“We spent a short time in Germany then we were shipped out to France near the west coast for Luftwaffe training regiment. So we did what was called in America boot camp. We were trained with guns, machine guns and mortars and we were also kind of manning the Atlantic defenses. There were three battalions and every third night we were on the alert. We slept in our uniforms, with our boots on, and we practiced that within three minutes we were down out of the barracks and into trucks where we were ready to go to the coast where there were fortifications. This was an early response in preparation for D-Day. It was in late 1942.
Jackie Volkl was a member of the Women’s Army Corps (WAC) in 1944.
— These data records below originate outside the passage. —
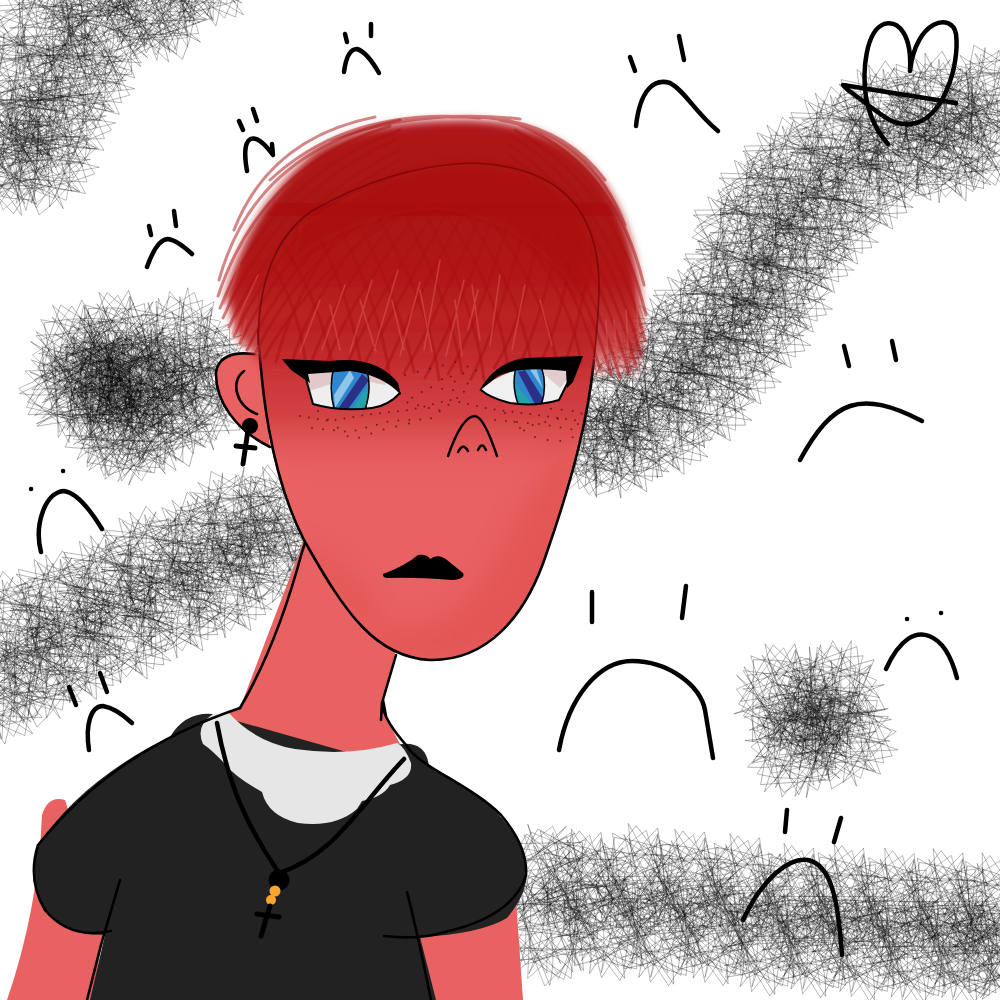
<!DOCTYPE html>
<html lang="en">
<head>
<meta charset="utf-8">
<title>Red-haired figure among frowns</title>
<style>
:root{--paper:#fff;--ink:#000;--skin:#e86262;--flush:#e04a4a;--hair:#aa1111;--hair-light:#c5282b;--shirt:#222;--collar:#e6e6e6;--gold:#ffa52e;--iris:#2f86cf;--iris-dark:#2b2f86;--iris-teal:#23a3a8}
html,body{margin:0;width:1000px;height:1000px;overflow:hidden;background:var(--paper)}
svg{display:block}
.line{fill:none;stroke:var(--ink);stroke-linecap:round;stroke-linejoin:round}
.hatch{fill:none;stroke:var(--ink);stroke-width:.6;stroke-opacity:.42}
.scribble{fill:none;stroke:none}
.scribble path{marker:url(#tuft)}
.frowns{stroke-width:4.5}
.contour{stroke-width:2.6}
.skin{fill:var(--skin)}
.strands{fill:none;stroke:var(--hair);stroke-width:3;stroke-linecap:round;stroke-opacity:.5}
.freckles{fill:none;stroke:#5a0f14;stroke-width:2;stroke-linecap:round;stroke-opacity:.8}
</style>
</head>
<body>
<svg width="1000" height="1000" viewBox="0 0 1000 1000" role="img" aria-label="Drawing of a red-haired figure with blue eyes, surrounded by frowning faces and grey scribbles">
<defs>
<path id="hatch" class="hatch" d="M-48-12Q-5-30 40-26L-30 8Q10-8 50 6L-38 30Q0 12 34 34L-20-44Q0 0-8 48L14-46Q30-5 22 44L-44 10Q-25-30 2-50L28 18Q-10 30-40-30L46-14Q20 20-14 40Z"/>
<marker id="tuft" markerUnits="userSpaceOnUse" markerWidth="130" markerHeight="130" viewBox="-65 -65 130 130" refX="0" refY="0" orient="auto" overflow="visible">
<use href="#hatch"/><use href="#hatch" transform="rotate(67) scale(1.1)"/><use href="#hatch" transform="rotate(151) scale(.9)"/><use href="#hatch" transform="rotate(248) scale(1.15 .9)"/>
</marker>
<linearGradient id="hairFade" gradientUnits="userSpaceOnUse" x1="0" y1="115" x2="0" y2="385">
<stop offset="0" stop-color="#b01a1c"/><stop offset=".35" stop-color="#a91111"/><stop offset=".65" stop-color="#b41a1b"/><stop offset=".86" stop-color="#bd2426" stop-opacity=".85"/><stop offset="1" stop-color="#c93236" stop-opacity="0"/>
</linearGradient>
<linearGradient id="blush" gradientUnits="userSpaceOnUse" x1="0" y1="330" x2="0" y2="485">
<stop offset="0" stop-color="#bd2528"/><stop offset=".55" stop-color="#cf3b3e" stop-opacity=".85"/><stop offset="1" stop-color="#e86262" stop-opacity="0"/>
</linearGradient>
<filter id="soft" x="-10%" y="-10%" width="120%" height="120%"><feGaussianBlur stdDeviation="4"/></filter>
<filter id="softer" x="-20%" y="-20%" width="140%" height="140%"><feGaussianBlur stdDeviation="12"/></filter>
<clipPath id="faceClip"><path d="M258 300C258 370 265 470 304 540C345 613 375 657 430 660C485 661 525 620 547 552C575 475 598 380 599 290C600 210 560 165 470 163C350 160 258 220 258 300Z"/></clipPath>
<clipPath id="leftEyeClip"><path d="M304 372Q350 366 378 374Q395 382 400 393Q388 406 372 408Q340 412 313 404Z"/></clipPath>
<clipPath id="rightEyeClip"><path d="M481 390Q500 371 530 368L574 370L559 400Q535 407 510 403Q490 398 481 390Z"/></clipPath>
</defs>

<rect width="1000" height="1000" fill="var(--paper)"/>

<g class="scribble">
<path d="M205-28L150-2L85-8L158 10L98 38L45 28L78 78L18 80L58 120L10 125L42 160L5 160"/>
<path d="M82 355L122 345L180 345L202 370L150 378L95 385L75 390L112 420L160 420L132 432L195 400L130 385L108 370"/>
<path d="M278 520L235 520L268 555L200 545L220 585L152 560L172 605L110 585L122 630L62 605L72 650L10 625L35 672L-5 690"/>
<path d="M995 95L975 135L935 105L945 150L885 115L900 155L840 140L860 185L795 170L825 220L770 200L800 250L745 235L778 290L735 280L757 325L705 315L728 360L675 345L700 395L650 375L660 425L610 405L618 445L590 440"/>
<path d="M785 698L832 695L842 735L798 745L812 718"/>
<path d="M545 875L550 930L585 885L610 925L640 880L662 930L690 885L715 930L742 890L765 940L795 900L815 942L845 900L865 945L895 905L915 950L945 905L965 950L990 910L1000 950"/>
</g>

<g class="line frowns">
<path d="M345 34L347 42M371 24V36M344 72Q347 49 357 49Q367 52 379 73"/>
<path d="M239 121L243 130M253 109L257 121M247 171C240 132 255 130 273 155L272 144"/>
<path d="M149 226L151 235M174 211L176 226M147 267Q157 239 168 239Q177 240 192 254"/>
<path d="M630 57L635 71M679 36L684 60M636 126C640 90 654 78 670 83C685 91 694 111 718 131"/>
<path d="M844 346L849 366M892 341L896 360M800 460C833 400 860 389 922 421"/>
<path d="M31 489H31.1M63 471H63.1M41 552C34 525 45 492 64 491Q80 493 102 529"/>
<path d="M69 687L76 705M100 673L107 692M89 750C85 724 91 706 103 706Q116 708 132 723"/>
<path d="M592 592V622M686 586L682 618M559 750C569 695 600 661 632 661C668 661 700 685 705 710L713 758"/>
<path d="M907 619H907.1M941 613H941.1M886 669C900 638 916 631 929 636Q948 643 957 678"/>
<path d="M787 810L785 832M841 818L834 842M743 920C763 877 790 857 808 860C830 865 838 895 842 955"/>
</g>
<path class="line" stroke-width="4.5" d="M956 103L843 85L848 90C880 113 890 126 911 124C943 121 960 65 956 34C952 12 916 19 910 71C912 35 899 20 884 24C866 31 862 70 866 97Q871 125 888 144"/>

<g id="arms" class="skin">
<path d="M42 815Q48 795 65 800L105 925L92 1000H7Q38 910 42 815Z"/>
<path d="M415 930L516 900L523 1000H430Z"/>
</g>

<g id="neck">
<path class="skin" d="M304 540L240 708L225 714Q270 755 345 755Q385 755 400 744L381 708L396 650Z"/>
<path class="line contour" d="M307 537L302 552Q277 645 240 708M396 655L382 703L381 720M383 700L386 716L383 708Q386 722 406 745"/>
</g>

<g id="ear">
<path class="skin" d="M260 354Q220 350 216 372C215 400 235 430 270 447Z"/>
<path class="line contour" d="M254 354Q220 350 216 372C215 400 235 430 270 447M244 371C229 382 237 407 257 414"/>
<circle cx="250" cy="426" r="8" fill="var(--ink)"/>
<path class="line" stroke-width="5" d="M248 430L243 464M236 446L255 448"/>
</g>

<g id="shirt">
<path fill="var(--shirt)" d="M212 714Q185 712 170 737C110 765 65 805 38 845Q27 880 45 910Q65 935 105 935L90 1000H436L420 937Q480 934 507 918Q531 890 526 863C514 815 470 787 429 766Q426 742 402 744L350 753Z"/>
<path fill="var(--collar)" d="M213 714Q195 726 203 744Q212 750 225 764Q235 777 262 792Q268 816 298 823Q335 828 357 809L362 801Q383 797 390 785Q413 779 411 763Q405 747 397 743Q350 757 295 749Q255 742 229 713Z"/>
<path class="line contour" d="M240 708C160 735 90 780 38 845Q27 880 45 910Q70 940 111 931M120 880L101 945L87 1000M406 745C420 768 470 784 501 815Q528 847 526 875Q514 916 445 932Q420 940 384 936M407 892Q418 935 431 1000"/>
</g>

<g id="necklace">
<path class="line" stroke-width="4.5" d="M217 723C229 790 250 830 279 873C335 855 360 805 404 759"/>
<circle cx="279" cy="880" r="10.5" fill="var(--ink)"/>
<circle cx="275" cy="891" r="5.5" fill="var(--gold)"/><circle cx="271" cy="900" r="5" fill="var(--gold)"/>
<path class="line" stroke-width="5" d="M270 906L261 936M257 914L279 917"/>
</g>

<g id="face" clip-path="url(#faceClip)">
<rect class="skin" x="250" y="150" width="360" height="520"/>
<path d="M290 540Q370 570 380 625Q460 650 520 510L590 400L560 660H390Z" fill="var(--flush)" opacity=".45" filter="url(#softer)"/>
<path d="M250 320H610V420Q560 450 520 485H320Q280 465 250 440Z" fill="url(#blush)" filter="url(#soft)"/>
</g>
<path class="line contour" d="M258 330C261 380 268 470 304 540C345 613 375 657 430 660C485 661 525 620 547 552C572 480 588 420 594 360"/>

<g id="hair">
<path fill="url(#hairFade)" filter="url(#soft)" d="M226 295Q250 205 315 152Q365 118 470 120Q560 122 603 182Q643 240 642 340L638 375H596Q570 365 540 372Q430 395 330 372L262 366L236 335Z"/>
<g class="strands">
<path d="M400 120Q255 150 219 280M390 126Q262 165 218 296M400 130Q275 175 220 308M395 140Q280 190 223 318M400 150Q285 205 229 327M400 160Q290 215 234 336M405 170Q295 225 240 343M400 180Q300 240 247 350M410 190Q305 250 255 354M420 200Q315 265 264 358"/>
<path d="M375 117Q270 138 234 230M480 118Q350 106 270 180M520 119Q420 108 330 140M450 117Q555 112 605 180M500 120Q590 135 625 225M520 125Q615 165 644 285M515 130Q615 185 646 315M510 135Q605 190 645 340M510 145Q600 205 641 355M510 155Q595 220 636 366M510 165Q590 230 629 374M510 175Q580 240 620 378M505 185Q575 250 611 375M500 195Q570 260 600 370"/>
<path d="M370 200Q300 270 276 362M390 210Q315 280 291 366M400 215Q335 290 309 370M420 210Q350 300 327 362M430 220Q375 300 344 371M445 215Q400 300 362 368M460 220Q410 310 383 377M480 215Q435 320 404 373M490 225Q455 320 425 378M510 215Q480 320 448 374M525 225Q500 320 471 379M540 220Q525 320 494 368M560 225Q545 310 519 366M575 230Q565 310 541 362M590 240Q585 310 565 362"/>
<path d="M310 220Q350 290 362 372M330 210Q380 300 390 379M350 205Q400 300 414 372M370 205Q430 300 439 380M400 205Q450 300 462 373M420 205Q475 300 484 380M440 205Q500 290 508 370M460 205Q520 290 532 366M480 205Q545 290 557 364M500 205Q570 290 581 362M280 240Q320 300 333 368M270 260Q300 310 306 366"/>
</g>
<g class="strands" style="stroke:#e05a58;stroke-width:1.6;stroke-opacity:.5">
<path d="M320 300L300 352M345 285L322 350M372 280L350 352M398 270L374 350M420 282L400 356M440 260L424 350M464 280L446 356M478 290L468 330M472 285L480 340M500 275L490 345M525 285L512 350M420 290L432 352M392 300L404 350M360 300L376 352M330 305L340 350M540 300L552 345M455 300L462 356M246 300L232 334M258 275L238 318M246 320L240 345M626 310L629 366M636 290L639 340M614 320L618 368M606 320L608 362M240 265L224 304"/>
</g>
<path d="M258 345Q258 250 310 212Q390 166 470 163C560 165 600 210 599 290Q598 325 594 358" fill="none" stroke="#5b0508" stroke-width="1.6" opacity=".65"/>
<path d="M300 225Q400 160 480 165Q570 172 590 235Q592 275 580 300Q530 220 440 210Q360 210 290 265Z" fill="var(--hair)" opacity=".65" filter="url(#soft)"/>
</g>

<g class="freckles">
<path stroke-dasharray="0 9" d="M300 416L330 421L365 415L410 410L450 400L490 409L530 414L580 421"/>
<path stroke-dasharray="0 11" d="M312 428L350 432L390 421L430 419L465 392L430 387L405 402L445 412M495 420L540 424L576 430L582 412L545 408"/>
<path stroke-dasharray="0 13" d="M318 411L352 440L382 430L415 422M405 375L455 362L478 370L440 379L470 384M505 413L530 436L557 442L577 436M520 428L562 418"/>
</g>

<g id="left-eye">
<g clip-path="url(#leftEyeClip)">
<rect x="300" y="362" width="105" height="52" fill="#eee"/>
<path d="M300 362H400L385 385L350 378L306 392Z" fill="#d9a9ab" opacity=".55"/>
<path d="M334 366H366Q373 390 364 412H335Q328 390 334 366Z" fill="var(--iris)"/>
<path d="M336 412L362 374L369 380L346 412Z" fill="var(--iris-dark)"/><path d="M334 395L350 370L354 378L335 408Z" fill="#8ec5ea"/><path d="M350 412L367 387V412Z" fill="var(--iris-teal)"/>
<path class="line" stroke-width="1.5" d="M334 366Q328 390 335 412M366 366Q373 390 364 412"/>
</g>
<path class="line" stroke-width="2" d="M304 372L313 404Q340 412 372 408Q388 406 400 393"/>
<path d="M282 359L330 361Q376 355 398 383L401 395Q383 375 350 371L308 374L310 383L291 370Z" fill="var(--ink)"/>
</g>
<g id="right-eye">
<g clip-path="url(#rightEyeClip)">
<rect x="478" y="362" width="100" height="48" fill="#f0f0f0"/>
<path d="M535 366H578L560 388Z" fill="#d9b4b6" opacity=".6"/>
<path d="M516 366H541Q548 385 541 406H519Q511 388 516 366Z" fill="var(--iris)"/>
<path d="M518 372L525 370L542 397V406H536Z" fill="var(--iris-dark)"/><path d="M529 368L536 368L543 389Z" fill="#8ec5ea"/><path d="M516 385L534 406H518Z" fill="var(--iris-teal)"/>
<path class="line" stroke-width="1.5" d="M516 366Q511 388 519 406M541 366Q548 385 541 406"/>
</g>
<path class="line" stroke-width="2" d="M481 390Q490 398 510 403Q535 407 559 400L573 372"/>
<path d="M479 391Q495 362 525 358L583 356L573 382L567 388L566 371Q520 366 498 376Z" fill="var(--ink)"/>
</g>

<path id="nose" class="line" stroke-width="2.4" d="M448 456Q462 416 475 416Q484 417 497 456M458 452Q463 442 468 451M478 450Q482 441 486 450"/>
<path id="lips" fill="var(--ink)" d="M383 574Q405 566 418 555Q427 554 430 559Q438 553 447 560L463 573Q466 579 452 580Q415 577 387 578Q382 577 383 574Z"/>
</svg>
</body>
</html>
“We went on the Isle de France, which was a cruise ship, all by ourselves. There were no other ships around. No escort. Cruise ships could go faster than any submarine and that was why cruise ships like the Isle de France and the Queen Mary always went alone. In the spring of ’44 we landed in Scotland where all the ships landed, and it took us nine days to cross the ocean. One time we stopped dead in the water and everybody was scared to death, because they knew there had to be a submarine around some place but nothing ever bothered us. We got to England and were sent down to southern England and I was assigned as secretary to the commanding officer of the base. It was a base of supplies for the GI’s getting ready to go across to Normandy. Of course we didn’t know it was Normandy at the time.”
Medic Charles Shay recalled his D-Day on Omaha Beach.
I was operating independently, treating the wounded. And then there was much confusion and chaos, and the officers and the sergeants, the enlisted men that were able to make the beach, they began to organize the men to proceed inland and eventually, the beaches became much calmer because the men that proceeded inland had knocked out many of the…much of the opposition. It became a little bit freer to move up and down the beach, and that’s just what I did. I moved up and down the beach looking for wounded people.
“I found a fellow medic [who] had been seriously wounded. I knew that he was dying because he had a very serious stomach wound. He was probably bleeding internally, which I could not help him with, and I gave him a shot of morphine. I bandaged his wounds as best I could, and well, we said goodbye to each other because I knew that he was dying and we would never see each other again. I laid a wreath on his grave up in Omaha Beach, up in the cemetery. He had been awarded the Silver Star posthumously for his actions.”
Lieutenant John Marr of the U.S. 82nd Airborne Infantry Division, remembered this action against the German 91st Airlanding Division at Gray Castle.
“People were out in an oats field, and beyond in another field as well, adjacent field, to the right flank of our attack. And so there was a tremendous exchange of fire in there, and as daylight broke, the attack failed, but not before a soldier named DeGlopper, Charles DeGlopper, had gone on a rampage with his Browning Automatic Rifle. And he took out a lot of the defenders, and kept going until they finally killed him. He was the only guy to win the Congressional Medal of Honor in the Normandy operation with the 82nd Division.
Click here to learn more about D-Day: The Campaign Across France.